1 – 2 Market Hill
History of 1-2 Market Square
Nos 1-2 in gabled red brick (originally Hallack & Bond, grocers) are dated 1890.
Original building at this site erected by grocer Veysey; the arms of the Grocers’ Company had been carved on fireplaces. This was discovered during demolition in 1889.
John Bonnett had carried on the drapery business of Baker, Bonnett and Clayton from the 1840s.
(1) John Bonnett, 38, woollen draper, b Cambs
(2) Robert Wilson, 36, grocer, b Cambs
On 4/4/1857 Josiah Chater wrote in his diary:
We heard that Mr Bonnett wished to dispose of his stock and that Lincolne [grocers and wine merchants of 35 Sidney Street] had been after his house. I went to Lincolne and asked if he had indeed taken it, and he told me that he had given it up, so I determined I would go and see Mr Bonnett, thinking, probably, there might be a chance for us to take his stock, which we could do very comfortably if he would give us the time to pay it off. I saw him after tea and he was very polite, and thought we might come to some arrangement, so we fixed for a meeting as 12 o’clock on Wednesday. We thought perhaps the house might do for Alfred for a ready-made shop, but Bonnett thought it might be better for us, but we shall see.
By 24th April arrangement had been made for a valuation of the fixtures and furniture, and it was becoming public knowledge that Mr Bonnett’s business had changed hands; ‘ the trade is all agog with our moving and quite excited about it.’ News was announced the following day.
The Chater brothers and James Osbourn did, indeed, make their new venture thrive even though 1857 was not a good year for traders.
Corporation of Cambridge obtained an Act of Parliament for the improvement of the buildings on Market Hill. This work interfered with business and stock had to be protected overnight.
The Chaters close down their Sidney Street premises and move their whole business to Market Hill.
Alfred Chater, 36, tailor employing 8 men, b Essex
Annie, sister, 24, housekeeper, b Essex
Eliza Perrin, 19, servant, b Essex
Richard Wright, 50, grocer, b Gt Shelford
Luke T Cherry, partner, 44, grocer, b Bucks
William Heffer, 14, grocer’s apprentice, b Swavesey
Lucy Taber, 27, servant, b Cherry Hinton
In June 1871 Josiah Chater began to plan alterations to Nos. 1 and 1A Market Hill so as to utilise the brewhouse and stables and to provide a new cutting room, sewing room, warehouse and counting houses on the southern side, the corner of Petty Cury. This was to cater for their new business venture, the ready-made tailoring trade.
By 11 April Josiah Chater had opened their ‘manufactory’ for ready made clothes. He planned to have around 50 workers.
Josiah and William Chater decided to break their partnership. By the end of 1876 it was agreed that the grocer William Bond would take over the premises, allowing William Chater to continue on a ten year lease at No. 1A, and Chater and Osbourn at No.1. Josiah decided to pursue a career in accountancy.
In October, following occupation by a music and pianoforte seller, the property was demolished and new erected.

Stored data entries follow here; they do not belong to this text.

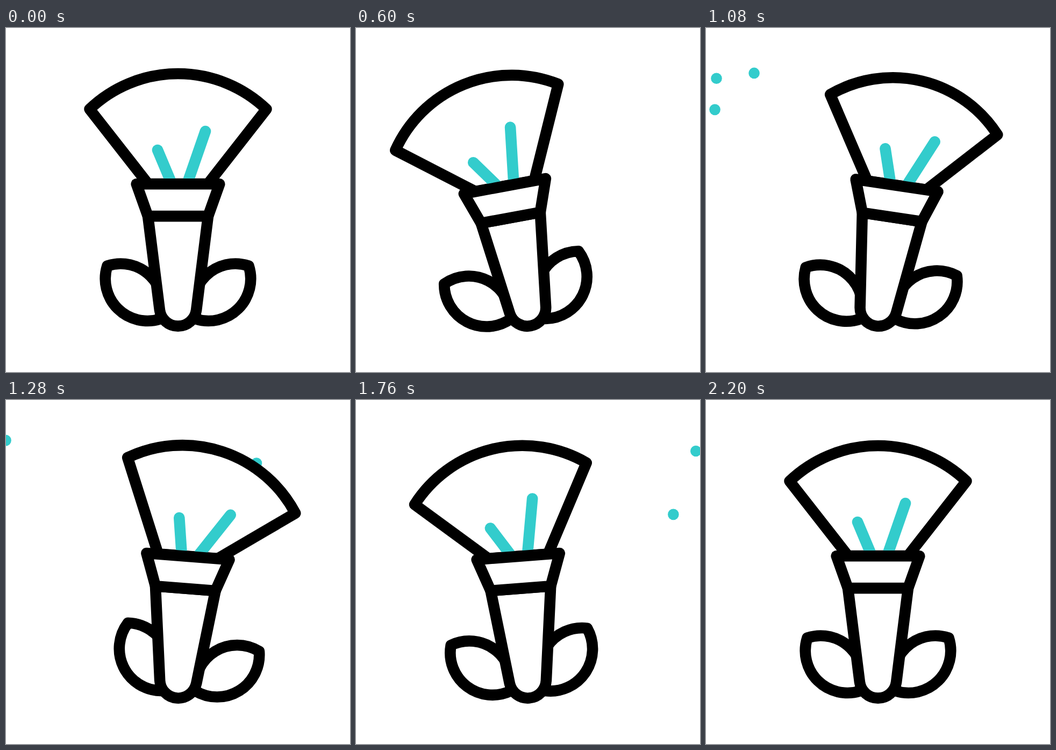
Write an HTML page that moves like this. It is 640 by 640 pixels and loops after 2400 ms.

```html
<!DOCTYPE html>
<html>
<head>
<meta charset="utf-8">
<title>Brush</title>
<style>
  html, body { margin: 0; height: 100%; overflow: hidden; background: #fff; }
  svg { display: block; width: 100vw; height: 100vh; }
  .ink { fill: #fff; stroke: #000; }
  .hair { fill: none; stroke: #33cccc; }
  .dots { fill: #33cccc; }
</style>
</head>
<body>
<svg viewBox="0 0 640 640" stroke-width="20.6" stroke-linecap="round" stroke-linejoin="round">
  <g id="dots" class="dots"></g>
  <path id="leftLeaf" class="ink" d="M188.5 442.5A78.5 78.5 0 0 1 288 541A78.5 78.5 0 0 1 188.5 442.5Z"/>
  <path id="rightLeaf" class="ink" d="M451.5 442.5A78.5 78.5 0 0 0 352 541A78.5 78.5 0 0 0 451.5 442.5Z"/>
  <g id="brush">
    <path id="fan" class="ink"/>
    <path id="hair" class="hair"/>
    <path class="ink" d="M264 350L285.9 524.8A34.4 34.4 0 0 0 354.1 524.8L376 350Z"/>
    <path class="ink" d="M242.7 290.3H397.3L376 350H264Z"/>
  </g>
</svg>
<script>
const LOOP = 2400, START = 200, DOT = 10.3;
const $ = id => document.getElementById(id);
const rad = deg => deg * Math.PI / 180;
const ease = x => x * x * (3 - 2 * x);

// A swing leaves rest at START, peaks every `step` ms from `first`, and rests again at `end`.
function swing(first, step, end, ...peaks) {
  const times = [START, ...peaks.map((_, i) => first + i * step), end];
  const poses = [0, ...peaks, 0];
  return (t, value = deg => deg) => {
    const i = times.findIndex(time => time > t);
    if (i < 1) return value(0);
    const x = (t - times[i - 1]) / (times[i] - times[i - 1]);
    const from = value(poses[i - 1]);
    return from + (value(poses[i]) - from) * ease(x);
  };
}

const fanSwing = swing(780, 480, 2200, -15, 14, -9.3);
const parts = [
  { id: 'brush', pivot: '320 527', angle: swing(660, 464, 1960, -11, 9, -8) },
  { id: 'leftLeaf', pivot: '288 540', angle: swing(810, 565, 2200, -23.5, 23, -17) },
  { id: 'rightLeaf', pivot: '352 540', angle: swing(700, 500, 2200, -21.4, 15, -12) }
];

// Dots pass their spots at time `at`; each flies a little faster and steeper than the one before.
const bursts = [
  { start: 750, at: 920, spots: [[162, 91], [97, 167], [108, 117], [42, 109]],
    velocity: i => [-.45 - .05 * i, -.044 - .05 * i] },
  { start: 1240, at: 1500, spots: [[494, 95], [582, 179], [590, 146], [438, 162]],
    velocity: i => [.53 + .018 * i, .065 * i] }
];

function drawFan(t) {
  // The tips travel straight between the peak poses; the roots stay in the collar.
  const c = fanSwing(t, deg => Math.cos(rad(deg)));
  const s = fanSwing(t, deg => Math.sin(rad(deg)));
  const tip = (x, y) => [320 + (x - 320) * c - (y - 290) * s, 290 + (x - 320) * s + (y - 290) * c];
  const r = 238 * Math.hypot(c, s);
  $('fan').setAttribute('d',
    `M264.3 290L${tip(155.5, 151)}A${r} ${r} 0 0 1 ${tip(484.5, 151)}L375.7 290Z`);
  $('hair').setAttribute('d', `M308.5 290L${tip(282, 227)}M337 290L${tip(371, 192)}`);
}

function drawDots(t) {
  const live = bursts.filter(b => t >= b.start);
  $('dots').innerHTML = live.flatMap(({ at, spots, velocity }) => spots.map(([x, y], i) => {
    const [vx, vy] = velocity(i);
    return `<circle cx="${x + vx * (t - at)}" cy="${y + vy * (t - at)}" r="${DOT}"/>`;
  })).join('');
}

function frame() {
  const t = performance.now() % LOOP;
  for (const { id, pivot, angle } of parts)
    $(id).setAttribute('transform', `rotate(${angle(t)} ${pivot})`);
  drawFan(t);
  drawDots(t);
  requestAnimationFrame(frame);
}
frame();
</script>
</body>
</html>
```
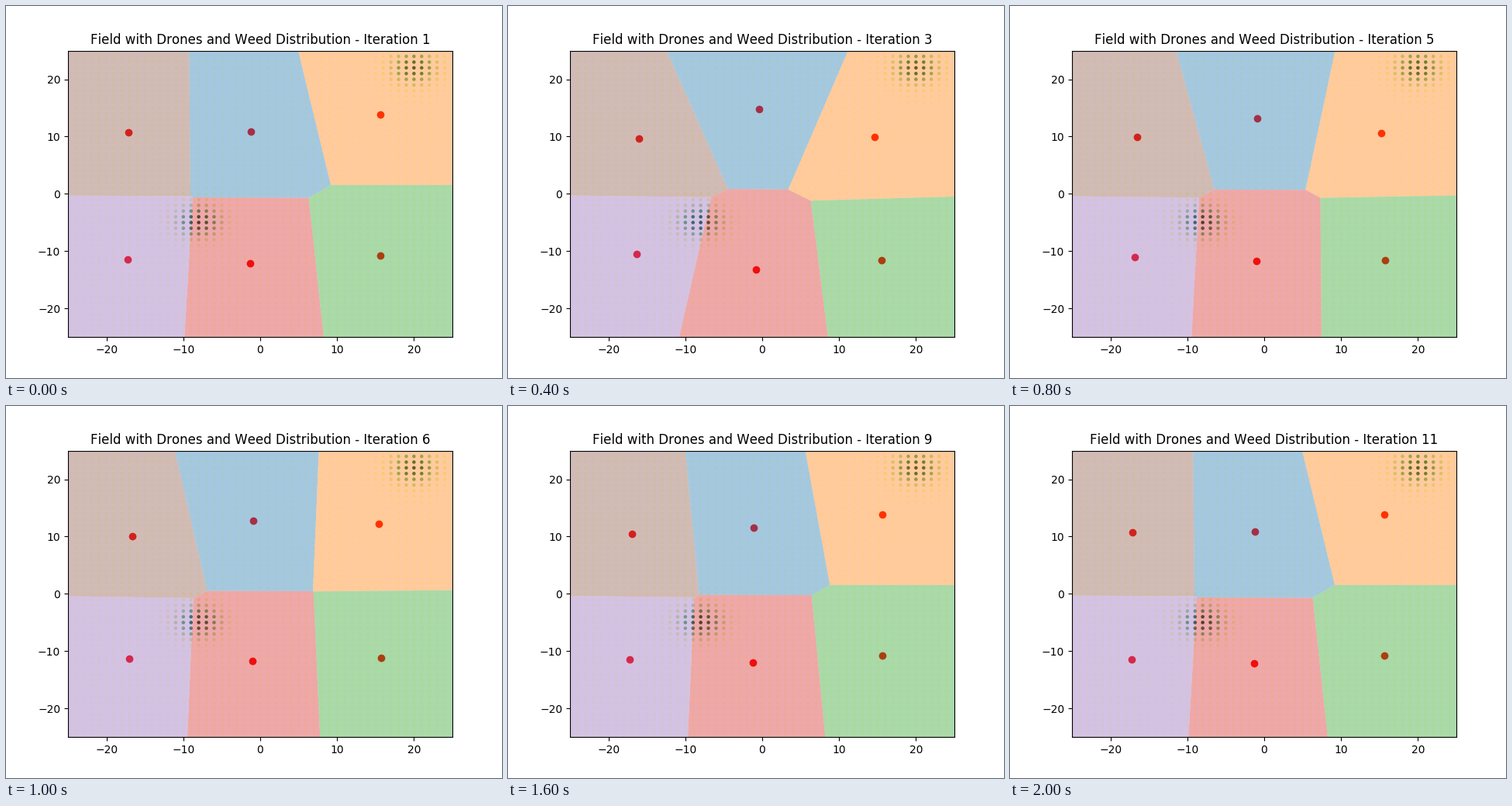
Recreate the animation shown at these times as a matplotlib script. Size 640 px wide and 480 px high, loop 2.2 s.

```python
import numpy as np
import matplotlib.pyplot as plt
from matplotlib.animation import FuncAnimation

HALF = 25
FRAMES, INTERVAL = 11, 200
SQUARE = [(-HALF, -HALF), (HALF, -HALF), (HALF, HALF), (-HALF, HALF)]
TURN = 4  # frame at which the drones pass their middle point

# Start, middle point, resting place, ease power, frames needed to settle.
DRONES = [
    ((-0.2, 15.6), (-0.9, 13.15), (-1.2, 10.85), 1, 6),
    ((14.0, 9.1), (15.2, 10.6), (15.65, 13.9), 2, 2),
    ((15.2, -11.7), (15.75, -11.6), (15.65, -10.8), 2, 2),
    ((-0.5, -15.0), (-1.0, -11.7), (-1.3, -12.15), 2, 6),
    ((-15.8, -9.85), (-16.8, -11.05), (-17.25, -11.45), 2, 2),
    ((-15.4, 9.25), (-16.5, 9.95), (-17.1, 10.74), 2, 6),
]


def position(drone, frame):
    """Ease out to the middle point, then glide evenly to rest."""
    start, middle, rest = map(np.array, drone[:3])
    power, settle = drone[3:]
    if frame <= TURN:
        left = 1 - (frame - 1) / (TURN - 1)
        return middle + (start - middle) * left ** power
    return middle + (rest - middle) * min(1, (frame - TURN) / settle)


def layout(frame):
    """All drone positions; the loop opens on the settled layout."""
    return np.array([position(d, frame or FRAMES - 1) for d in DRONES])


def clip_closer(poly, site, other):
    """Keep the part of poly that is nearer to site than to other."""
    normal = other - site
    limit = normal @ (site + other) / 2
    kept = []
    for a, b in zip(poly, poly[1:] + poly[:1]):
        da, db = limit - normal @ a, limit - normal @ b
        if da >= 0:
            kept.append(a)
        if da * db < 0:
            kept.append(a + (b - a) * da / (da - db))
    return kept


def voronoi_cell(sites, i):
    poly = [np.array(corner, float) for corner in SQUARE]
    for j, other in enumerate(sites):
        if j != i:
            poly = clip_closer(poly, sites[i], other)
    return np.array(poly)


def weed_density(x, y):
    def patch(cx, cy, spread=2):
        return np.exp(-((x - cx) ** 2 + (y - cy) ** 2) / (2 * spread ** 2))
    return patch(20, 22) + patch(-8, -4.8)


plt.rcParams["text.kerning_factor"] = 6  # whole-pixel letter spacing
fig, ax = plt.subplots(figsize=(6.4, 4.8), dpi=100)
ax.set_xlim(-HALF, HALF)
ax.set_ylim(-HALF, HALF)
ax.set_xticks(range(-20, 21, 10))
ax.set_yticks(range(-20, 21, 10))
title = ax.set_title("")

gx, gy = np.meshgrid(np.arange(-HALF, HALF), np.arange(-HALF, HALF))
ax.scatter(gx, gy, s=5, c=weed_density(gx, gy), cmap="YlGn",
           vmin=0, vmax=1, zorder=1)
sites = layout(0)
markers = ax.scatter(*sites.T, c="red", zorder=1.1)
cells = [ax.fill(*voronoi_cell(sites, i).T, color=f"C{i}", alpha=0.4,
                 linewidth=0, zorder=1.2)[0] for i in range(len(sites))]


def update(frame):
    sites = layout(frame)
    markers.set_offsets(sites)
    for i, cell in enumerate(cells):
        cell.set_xy(voronoi_cell(sites, i))
    title.set_text("Field with Drones and Weed Distribution"
                   f" - Iteration {frame + 1}")
    return [markers, title, *cells]


anim = FuncAnimation(fig, update, frames=FRAMES, interval=INTERVAL,
                     repeat=True, repeat_delay=0, blit=False)
plt.show()
```
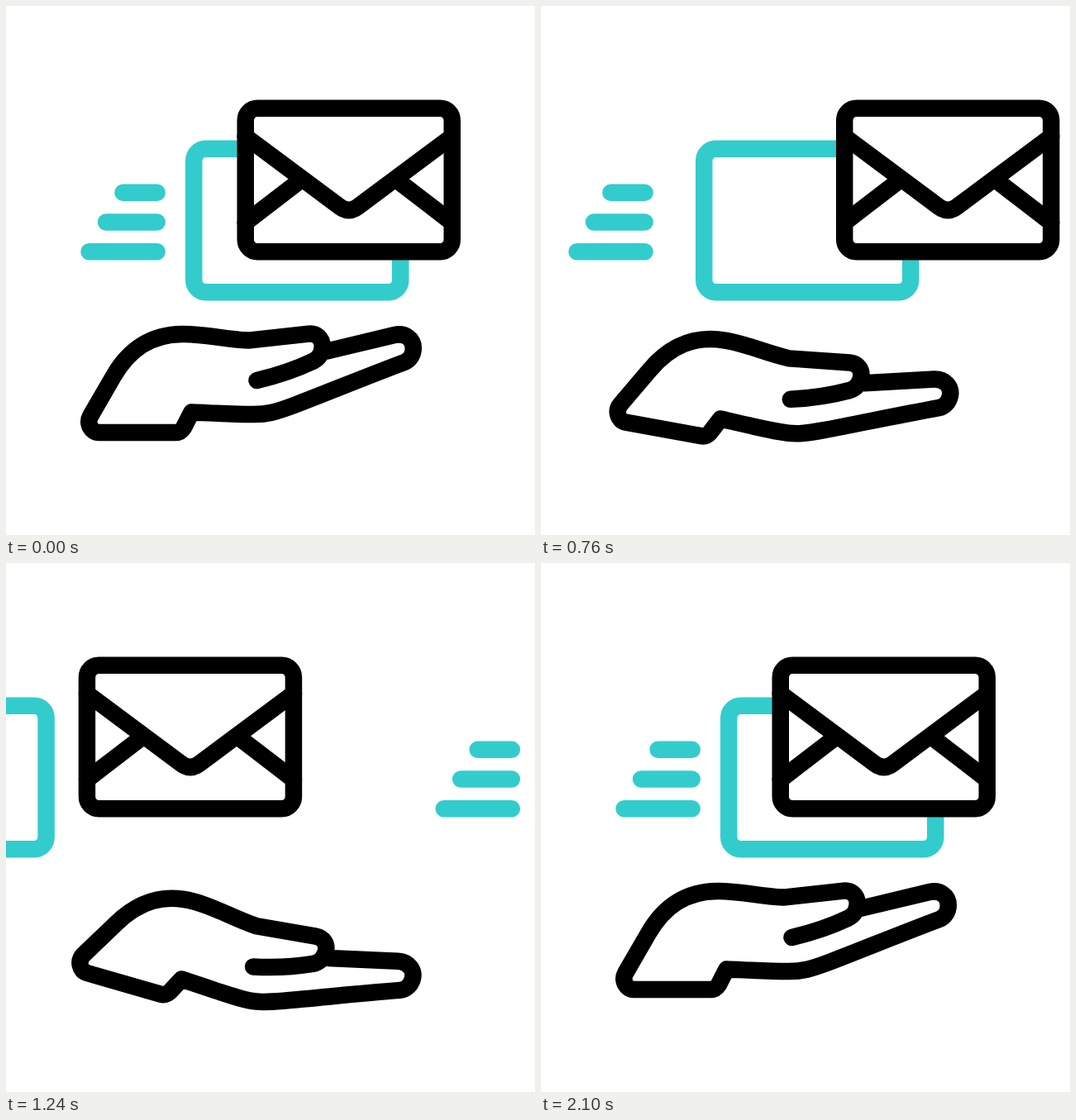
Animation, 640 px wide and 640 px high, one loop 2400 ms. Source, as an HTML page:

```html
<!DOCTYPE html>
<html lang="en">
<head>
<meta charset="utf-8">
<title>Mail delivery</title>
<style>
  html, body { margin: 0; width: 100%; height: 100%; overflow: hidden; background: #fff; }
  svg { display: block; width: 100vw; height: 100vh; }
  g { fill: none; stroke: #000; stroke-width: 20.5; stroke-linecap: round; stroke-linejoin: round; }
  .teal { stroke: #3cc; }
  .envelope rect { fill: #fff; }
</style>
</head>
<body>
<svg viewBox="0 0 640 640">
  <g id="lines" class="teal">
    <path d="M141.5 225.7H182.7M121 261.5H182.7M100.5 297.2H182.7"/>
  </g>
  <g id="card" class="teal">
    <rect x="227.25" y="172.75" width="250" height="173.5" rx="14.5"/>
  </g>
  <g id="envelope" class="envelope">
    <rect x="289.75" y="123.75" width="250" height="173.5" rx="14.5"/>
    <path d="M289.75 157.9L404 243Q414.75 251 425.5 243L539.75 157.9"/>
    <path d="M289.75 262L357 210.3M539.75 262L472.5 210.3"/>
  </g>
  <g id="hand">
    <path d="M303.5 453C327 447.5 352 439 372 429.5C379 426 382.7 419 382.7 411.5
      C382.7 402 375.5 395.6 366 396.6L293 404.6C262 403 240 396.5 213 397
      C175 397.5 149 415 130 448L102.5 495.5C97 505 103 516 112.5 516H205
      C210 516 212.5 514 215 510L224.5 491.5C250 492.5 275 494 298 494
      C316 494.3 326 491.5 350 482.5C394 465.5 438 447.5 482 431
      C488.5 428.5 492.8 421.5 492.8 414C492.8 403 483 395.2 470 398L388 417.6"/>
  </g>
</svg>
<script>
const LOOP = 2400, STEP = 20;

const both = u => u * u * (3 - 2 * u);
const speedUp = u => u * u * (2 - u);
const slowDown = u => u + u * u - u * u * u;

// Each key: time, value, easing used to arrive there.
const tracks = {
  envelope: [[0, 0], [580, -60.5, both], [980, 379, speedUp], [980, -574],
    [1490, 25.8, slowDown], [1725, 0, both]],
  card: [[100, 0], [680, -62.5, both], [1100, 432, speedUp], [1100, -588],
    [1725, 18, slowDown], [1910, 0, both]],
  lines: [[210, 0], [788, -57.5, both], [1340, 557, speedUp], [1340, -590],
    [1930, 20, slowDown], [2100, 0, both]],
  hand: [[0, 0], [405, -6.2, both], [960, 17.25, both], [1180, 17.25, both],
    [1660, -9.2, both], [2100, 0, both]]
};

function valueAt(keys, t) {
  const next = keys.findIndex(key => key[0] > t);
  if (next === 0) return keys[0][1];
  if (next < 0) return keys[keys.length - 1][1];
  const [t0, v0] = keys[next - 1];
  const [t1, v1, ease] = keys[next];
  return v0 + (v1 - v0) * ease((t - t0) / (t1 - t0));
}

const parts = Object.entries(tracks).map(([id, keys]) => ({
  el: document.getElementById(id),
  keys,
  pose: id === "hand" ? v => `rotate(${v} 176 455)` : v => `translate(${v} 0)`
}));

const start = performance.now();

function draw(now) {
  const elapsed = Math.max(0, now - start) % LOOP;
  const t = Math.floor(elapsed / STEP) * STEP;
  for (const { el, keys, pose } of parts) {
    el.setAttribute("transform", pose(valueAt(keys, t)));
  }
  requestAnimationFrame(draw);
}
draw(start);
</script>
</body>
</html>
```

The whole corner including part of Petty Cury, which had been the Veysey house dating from the 16th century was demolished.
Hallack and Bond move to the location
12/2/1909: Hallack and Bond can trace their association with Cambridge back over 100 years: it was there that Elizabeth Woodcock purchased her groceries before being lost in the snow in 1799. Tea was a luxury then, now it is a necessity and their delicate Katharata blend produces pleasing results. A visit to their tea room is a revelation: upon a tea-tasting day fragrant bouquets from the Far East assail the nostrils and the palate including one with a beautiful peach-like perfume (Cam.News)
Hallack & Bond Ltd, family grocers and provision merchants, tea blenders and coffee roasters
3/3/1927: Sir – I read of the sale of the old-established grocery and provision business of Hallack and Bond. It is regrettable that the ownership of another great business passes away from Cambridge. To many the name has been a by-word and a guarantee of quality and good service through the personal supervision of people resident in Cambridge. This must become a serious menace to the welfare of the town and all good citizens should avail themselves of the service ably rendered by locally owned firms – Loyal Citizen (Cam.News)
12/8/1927: An outstanding feature in the reconstruction of our new premises at 2, Market Hill, Cambridge, are the windows which are unique for a grocery business and compare in style with a London west-end store. We welcome an opportunity of showing you a store fitted and stocked in the most complete and scientific manner and where prized traditions inherited from our predecessors (Messrs Hallack and Bond) are upheld and carried forward with modem equipment. Shoppers may actually see their coffee roasted and ground. International Stores, the greatest grocers in the world. Advert. (Cam.News)
Montague Burton, tailors